Alvarez suggested the team’s anaerobic method may be used to test many other kinds of metallic nanoparticles for toxicity and could help fine-tune the antibacterial qualities of silver particles. In their tests, the Rice researchers also found evidence of homesis; [e.g..,] E. coli became stimulated by silver ions when they encountered doses too small to kill them.

“Ultimately, we want to control the rate of (ion) release to obtain the desired concentrations that just do the job,” Alvarez said. “You don’t want to overshoot and overload the environment with toxic ions while depleting silver, which is a noble metal, a valuable resource – and a somewhat expensive disinfectant. But you don’t want to undershoot, either.”
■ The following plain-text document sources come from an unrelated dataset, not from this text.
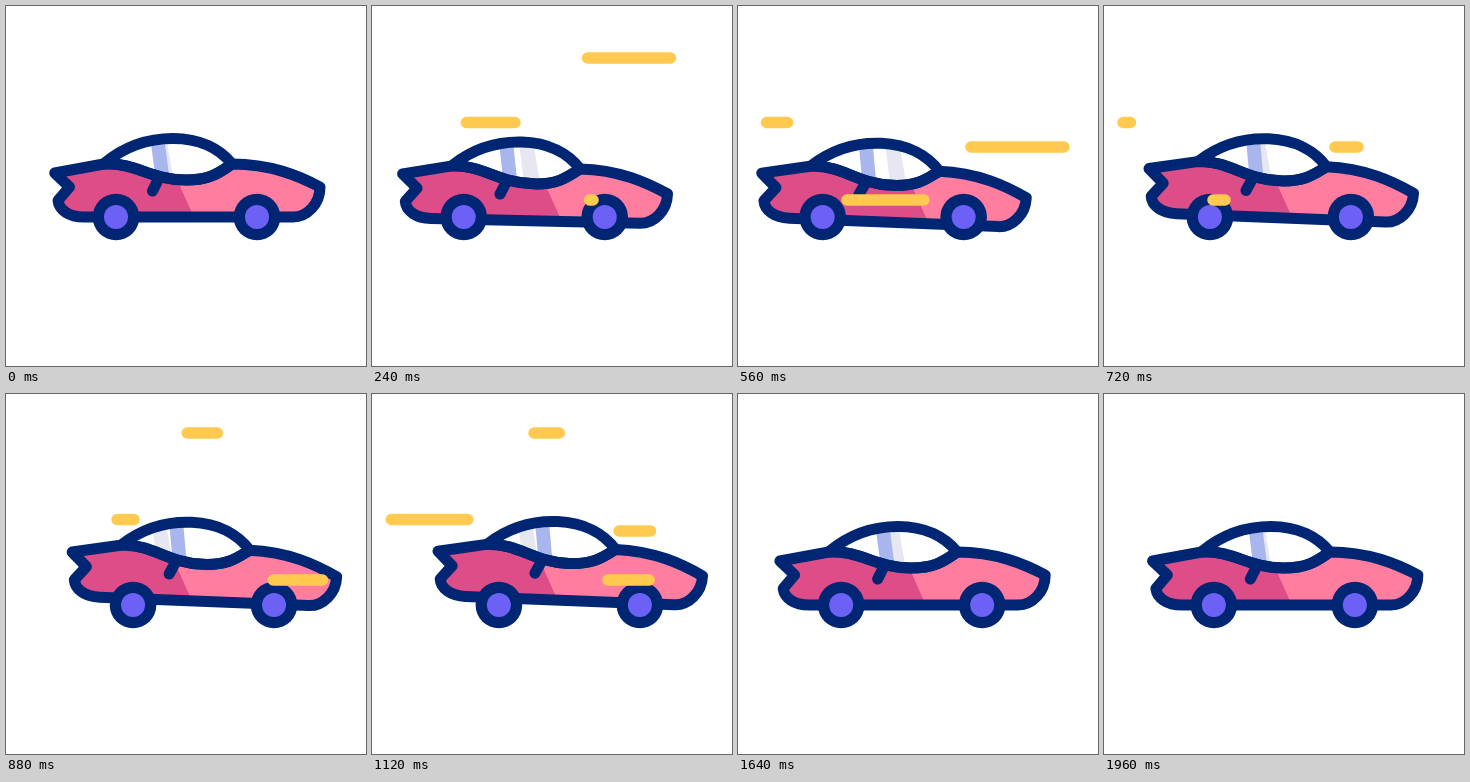
Write an HTML page with a canvas that moves like this. It is 360 by 360 pixels and loops after 2 s.

```html
<!DOCTYPE html>
<html lang="en">
<head>
<meta charset="utf-8">
<title>Car</title>
<style>
html, body { margin: 0; height: 100%; overflow: hidden; background: #fff; }
canvas { display: block; width: 360px; height: 360px; }
</style>
</head>
<body>
<canvas id="stage" width="360" height="360"></canvas>
<script>
const ctx = document.getElementById('stage').getContext('2d');
const LOOP = 2000;
const NAVY = '#002673';

const belt = 'C130 157 145 174 180 174 C205 174 214 166 226 158';
const body = new Path2D(`M48.7 167 L95 158.5 Q98 158 102 158 ${belt}
  C265 158 293 170 314 181 C314 198 301 211 287 211 L78 211
  C63 211 53 204 52 194.5 L63.5 181 Z`);
const glass = new Path2D(`M98 157.5 ${belt} C214 143 194 132.5 167 132.5 C143 132.5 119 140 98 157.5 Z`);
const handle = new Path2D('M152 174 L146.5 185');
const shade = new Path2D('M0 100 H138 L195 227 H0 Z');
const pillar = new Path2D('M144 130 h14 l6 46 h-14 Z');
const glare = new Path2D('M146 130 h14 l8 46 h-16 Z');

const smooth = p => p * p * (3 - 2 * p);
const easeOut = p => 1 - (1 - Math.min(1, Math.max(0, p))) ** 2;
const mix = (a, b, p) => a + (b - a) * p;

// Keys are [time, value] pairs; every track rests at 0 at both ends of the loop
function track(t, ...keys) {
  keys = [[0, 0], ...keys, [LOOP, 0]];
  const i = keys.findIndex(k => k[0] > t);
  const [t0, a] = keys[i - 1], [t1, b] = keys[i];
  return mix(a, b, smooth((t - t0) / (t1 - t0)));
}

function fill(path, color) {
  ctx.fillStyle = color;
  ctx.fill(path);
}

function disc(x, y, r, color) {
  ctx.fillStyle = color;
  ctx.beginPath();
  ctx.arc(x, y, r, 0, 7);
  ctx.fill();
}

// Fills a shape that stays put on the stage, seen only inside a moving one
function fillInside(frame, shape, color) {
  ctx.save();
  ctx.clip(frame);
  ctx.resetTransform();
  fill(shape, color);
  ctx.restore();
}

function drawCar(t) {
  const dx = track(t, [440, -32], [1000, 23.5], [1425, -10]);
  const dy = track(t, [440, 6.8], [1000, -5], [1580, 0]);
  const tilt = track(t, [440, 2.3], [1220, 2.3], [1580, 0]);

  ctx.save();
  ctx.translate(181 + dx, 174 + dy);
  ctx.rotate(tilt * Math.PI / 180);
  ctx.translate(-181, -174);
  fill(body, '#ff7d9f');
  fillInside(body, shade, '#dd4d88');
  fill(glass, '#fff');
  fillInside(glass, glare, '#e6e7f0');
  fill(pillar, '#a8b6ed');
  ctx.strokeStyle = NAVY;
  ctx.lineWidth = 11;
  for (const path of [body, glass, handle]) ctx.stroke(path);
  ctx.restore();

  for (const x of [110, 251]) {
    disc(x + dx, 211, 23.3, NAVY);
    disc(x + dx, 211, 12, '#6c61f4');
  }
}

// The head runs from right to left, the tail follows after a lag
function streak(age, y, right, left, lag = 270, span = 320) {
  const head = mix(right, left, easeOut(age / span));
  const tail = mix(right, left, easeOut((age - lag) / span));
  if (tail - head < 1.5) return;
  ctx.beginPath();
  ctx.moveTo(head, y);
  ctx.lineTo(tail, y);
  ctx.stroke();
}

function drawStreaks(t) {
  ctx.strokeStyle = '#ffca4f';
  ctx.lineWidth = 11.5;
  streak(t - 4, 52, 298.5, 209.5);
  streak(t - 12, 116.5, 180, 19, 140, 725);
  streak(t - 236, 194, 221, 109);
  streak(t - 286, 141, 329, 231);
  streak(t - 760, 186, 316.5, 236);
  streak(t - 760, 39, 211.5, 162);
  streak(t - 856, 125.5, 128, 16, 215);
  streak(t - 1050, 137, 278.5, 199);
}

function draw(t) {
  ctx.fillStyle = '#fff';
  ctx.fillRect(0, 0, 360, 360);
  ctx.lineCap = ctx.lineJoin = 'round';
  drawCar(t);
  drawStreaks(t);
}

const begin = performance.now();
function tick() {
  draw((performance.now() - begin) % LOOP);
  requestAnimationFrame(tick);
}
tick();
</script>
</body>
</html>
```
He said the finding should shift the debate over the size, shape and coating of silver nanoparticles. [emphasis mine] “Of course they matter,” Alvarez said, “but only indirectly, as far as these variables affect the dissolution rate of the ions. The key determinant of toxicity is the silver ions. So the focus should be on mass-transfer processes and controlled-release mechanisms.”

Interestingly, this is a joint US-UK effort (US Environmental Protection Agency and the U.K. Natural Environment Research Council). H/T to Will Soutter’s July 12, 2012 news item on Azonano for the information about this latest silver nanoparticle research from Rice University. The July 11, 2012 news item on Nanowerk also features information about the silver nanoparticles, ions, and Rice University.

I have mentioned Vicki Colvin’s work previously including this Jan. 28, 2011 posting about a UK/US joint environmental research effort. I have also mentioned Pedro Alvarez a few times including this Aug. 2, 2010 posting about nanomaterials and the construction industry.